You should also take a good look at the results for the individual games, though. With anti-aliasing, the HD 4850 in CrossFire is faster at many resolutions. For example, Mass Effect running at 1920x1200 with 4xAA achieves 38.6 fps with the HD 4870, but hits 50.2 fps with the HD 4850 CrossFire. World in Conflict at 1920x1200 with 4xAA runs at 34.8 fps on the HD 4870, but 44.5 fps with the HD 4850 in CrossFire.
In 2D mode, the power consumption of the entire system increases to 177 watts. Under full 3D load, it is 367 watts, which is 79 watts more than an individual HD 4870 requires. Anyone who wishes to operate AMD’s Radeon HD 4870 in CrossFire mode will need a solid power supply with between 300 and 340 watts and 25 to 28 A on the 12 volt rail for a standard system.
In 2D mode, the paired cards are nice and quiet at just 36.3 dB(A). Only when under full load does the noise increase to a significantly louder 46 dB(A), which is also achieved by a single HD 4870. The temperatures are two degrees higher in 2D mode (for CrossFire) versus a single card. You need to remember though, that from now on you have two substantial heat sources tucked away in your PC case.
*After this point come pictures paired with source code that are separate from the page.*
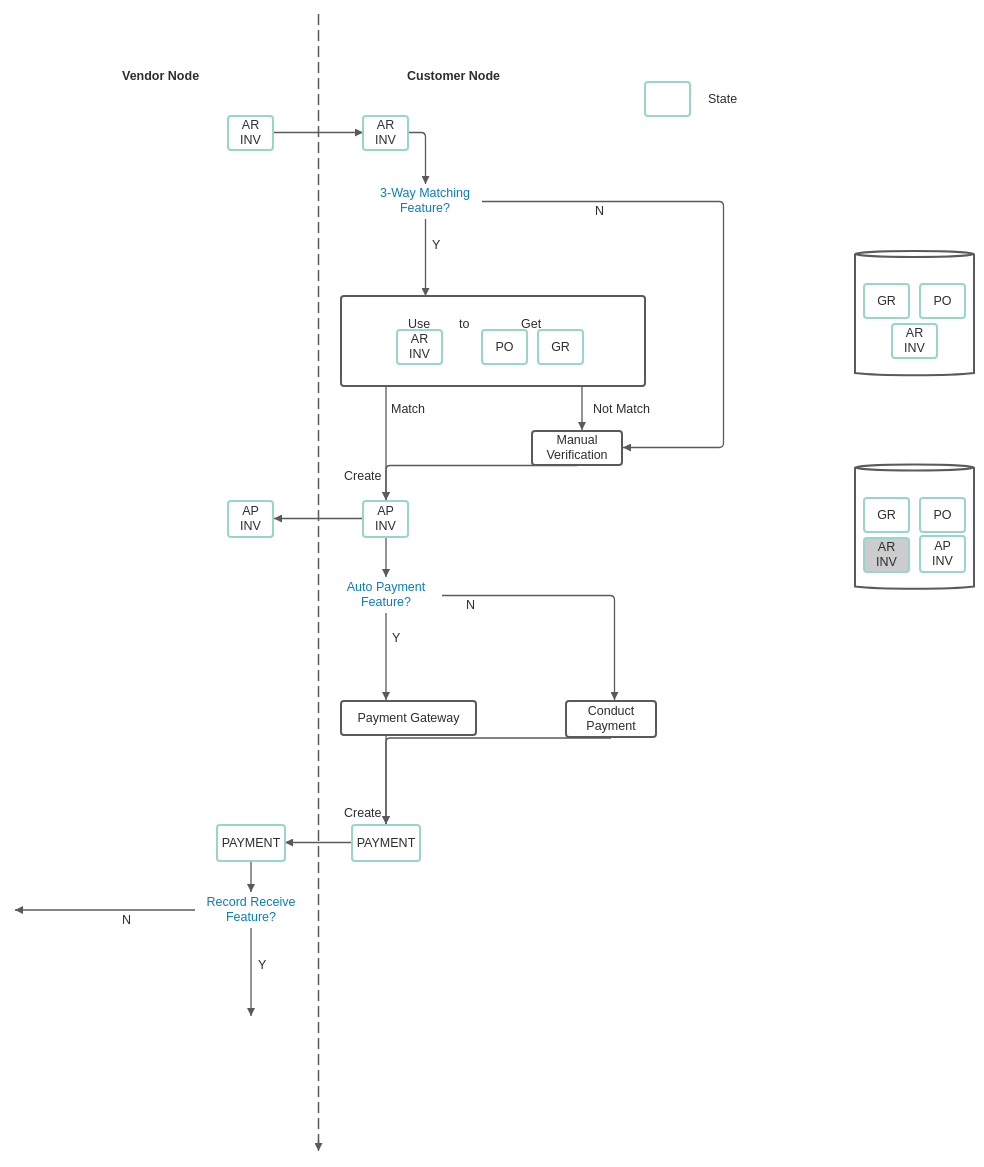
<!DOCTYPE html>
<html lang="en">
<head>
<meta charset="utf-8">
<title>Invoice and payment flow</title>
<style>
:root {
  --ink: #2c2d2f;
  --line: #5a5a5d;
  --state: #99d5ca;
  --question: #0c7cba;
  --used: #cccccc;
  --paper: #ffffff;
}
* { box-sizing: border-box; }
html, body { margin: 0; }
body { background: var(--paper); }
.diagram {
  position: relative;
  width: 984px;
  height: 1167px;
  overflow: hidden;
  background: var(--paper);
  color: var(--ink);
  font: 12.5px/15px "Liberation Sans", Arial, sans-serif;
  text-align: center;
}
.connectors { position: absolute; left: 0; top: 0; }
.node, .label, .question, .lane {
  position: absolute;
  left: var(--x);
  top: var(--y);
  white-space: nowrap;
}
.lane { margin: 0; font-size: 12.5px; line-height: 15px; font-weight: 700; }
.node {
  display: flex;
  align-items: center;
  justify-content: center;
  width: var(--w, 47px);
  height: var(--h, 36px);
  border: 2px solid var(--line);
  border-radius: 4px;
  background: var(--paper);
}
.state { border-color: var(--state); }
.used { background: var(--used); }
.question { width: 120px; color: var(--question); }
</style>
</head>
<body>
<main class="diagram">
  <svg class="connectors" width="984" height="1167" viewBox="0 0 984 1167" aria-hidden="true">
    <defs>
      <marker id="arrow" markerUnits="userSpaceOnUse" markerWidth="9" markerHeight="8" refX="8" refY="4" orient="auto">
        <polygon points="0,0 8,4 0,8" fill="#5a5a5d"/>
      </marker>
      <g id="store">
        <path d="M855 254V373C880 376 949 376 974 373V254"/>
        <ellipse cx="914.5" cy="254" rx="59.5" ry="3"/>
      </g>
    </defs>
    <g fill="none" stroke="#5a5a5d" stroke-width="1.3">
      <path id="lane-divider" d="M318.5 14V1143" stroke-width="1.5" stroke-dasharray="11 5"/>
      <path d="M318.5 1140V1151" marker-end="url(#arrow)"/>
      <g marker-end="url(#arrow)">
        <path d="M274 132.500H363" marker-end="url(#arrow)"/>
        <path d="M408 132.500H421Q425.500 132.500 425.500 137V184" marker-end="url(#arrow)"/>
        <path d="M425.500 219V296" marker-end="url(#arrow)"/>
        <path d="M482 201.500H719Q723.500 201.500 723.500 206V443Q723.500 447.500 719 447.500H623" marker-end="url(#arrow)"/>
        <path d="M386 386V500" marker-end="url(#arrow)"/>
        <path d="M582 386V430" marker-end="url(#arrow)"/>
        <path d="M577 465.500H390Q386 465.500 386 470V500" marker-end="url(#arrow)"/>
        <path d="M363 518.500H274" marker-end="url(#arrow)"/>
        <path d="M386 537V577" marker-end="url(#arrow)"/>
        <path d="M386 613V700" marker-end="url(#arrow)"/>
        <path d="M442 595.500H610Q614.500 595.500 614.500 600V700" marker-end="url(#arrow)"/>
        <path d="M386 735V824" marker-end="url(#arrow)"/>
        <path d="M611 738H390Q386 738 386 742V824" marker-end="url(#arrow)"/>
        <path d="M352 842.500H285" marker-end="url(#arrow)"/>
        <path d="M251 861V892" marker-end="url(#arrow)"/>
        <path d="M195 910H15" marker-end="url(#arrow)"/>
        <path d="M251 928V1016" marker-end="url(#arrow)"/>
      </g>
    </g>
    <g fill="#ffffff" stroke="#5a5a5d" stroke-width="2">
      <use href="#store"/>
      <use href="#store" y="213.500"/>
    </g>
  </svg>

  <h2 class="lane" style="--x:122px;--y:69px">Vendor Node</h2>
  <h2 class="lane" style="--x:407px;--y:69px">Customer Node</h2>

  <div class="node state" style="--x:644px;--y:81px"></div>
  <span class="label" style="--x:708px;--y:92px">State</span>

  <div class="node state" style="--x:227px;--y:115px">AR<br>INV</div>
  <div class="node state" style="--x:362px;--y:115px">AR<br>INV</div>

  <div class="question" style="--x:365px;--y:186px">3-Way Matching<br>Feature?</div>
  <span class="label" style="--x:595px;--y:204px">N</span>
  <span class="label" style="--x:432px;--y:238px">Y</span>

  <div class="node" style="--x:340px;--y:295px;--w:306px;--h:92px"></div>
  <span class="label" style="--x:408px;--y:317px">Use</span>
  <span class="label" style="--x:459px;--y:317px">to</span>
  <span class="label" style="--x:521px;--y:317px">Get</span>
  <div class="node state" style="--x:396px;--y:329px">AR<br>INV</div>
  <div class="node state" style="--x:481px;--y:329px">PO</div>
  <div class="node state" style="--x:537px;--y:329px">GR</div>

  <span class="label" style="--x:391px;--y:402px">Match</span>
  <span class="label" style="--x:593px;--y:402px">Not Match</span>
  <div class="node" style="--x:531px;--y:430px;--w:92px">Manual<br>Verification</div>
  <span class="label" style="--x:344px;--y:469px">Create</span>

  <div class="node state" style="--x:227px;--y:500px;--h:38px">AP<br>INV</div>
  <div class="node state" style="--x:362px;--y:500px;--h:38px">AP<br>INV</div>

  <div class="question" style="--x:326px;--y:580px">Auto Payment<br>Feature?</div>
  <span class="label" style="--x:466px;--y:598px">N</span>
  <span class="label" style="--x:392px;--y:631px">Y</span>

  <div class="node" style="--x:340px;--y:700px;--w:137px">Payment Gateway</div>
  <div class="node" style="--x:565px;--y:700px;--w:92px;--h:38px">Conduct<br>Payment</div>
  <span class="label" style="--x:344px;--y:806px">Create</span>

  <div class="node state" style="--x:216px;--y:824px;--w:70px;--h:38px">PAYMENT</div>
  <div class="node state" style="--x:351px;--y:824px;--w:70px;--h:38px">PAYMENT</div>

  <div class="question" style="--x:191px;--y:895px">Record Receive<br>Feature?</div>
  <span class="label" style="--x:122px;--y:913px">N</span>
  <span class="label" style="--x:258px;--y:958px">Y</span>

  <div class="node state" style="--x:863px;--y:283px">GR</div>
  <div class="node state" style="--x:919px;--y:283px">PO</div>
  <div class="node state" style="--x:891px;--y:323px">AR<br>INV</div>

  <div class="node state" style="--x:863px;--y:497px">GR</div>
  <div class="node state" style="--x:919px;--y:497px">PO</div>
  <div class="node state used" style="--x:863px;--y:537px">AR<br>INV</div>
  <div class="node state" style="--x:919px;--y:535px;--h:38px">AP<br>INV</div>
</main>
</body>
</html>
Even with very good ventilation, the temperature of the remaining components should be checked frequently.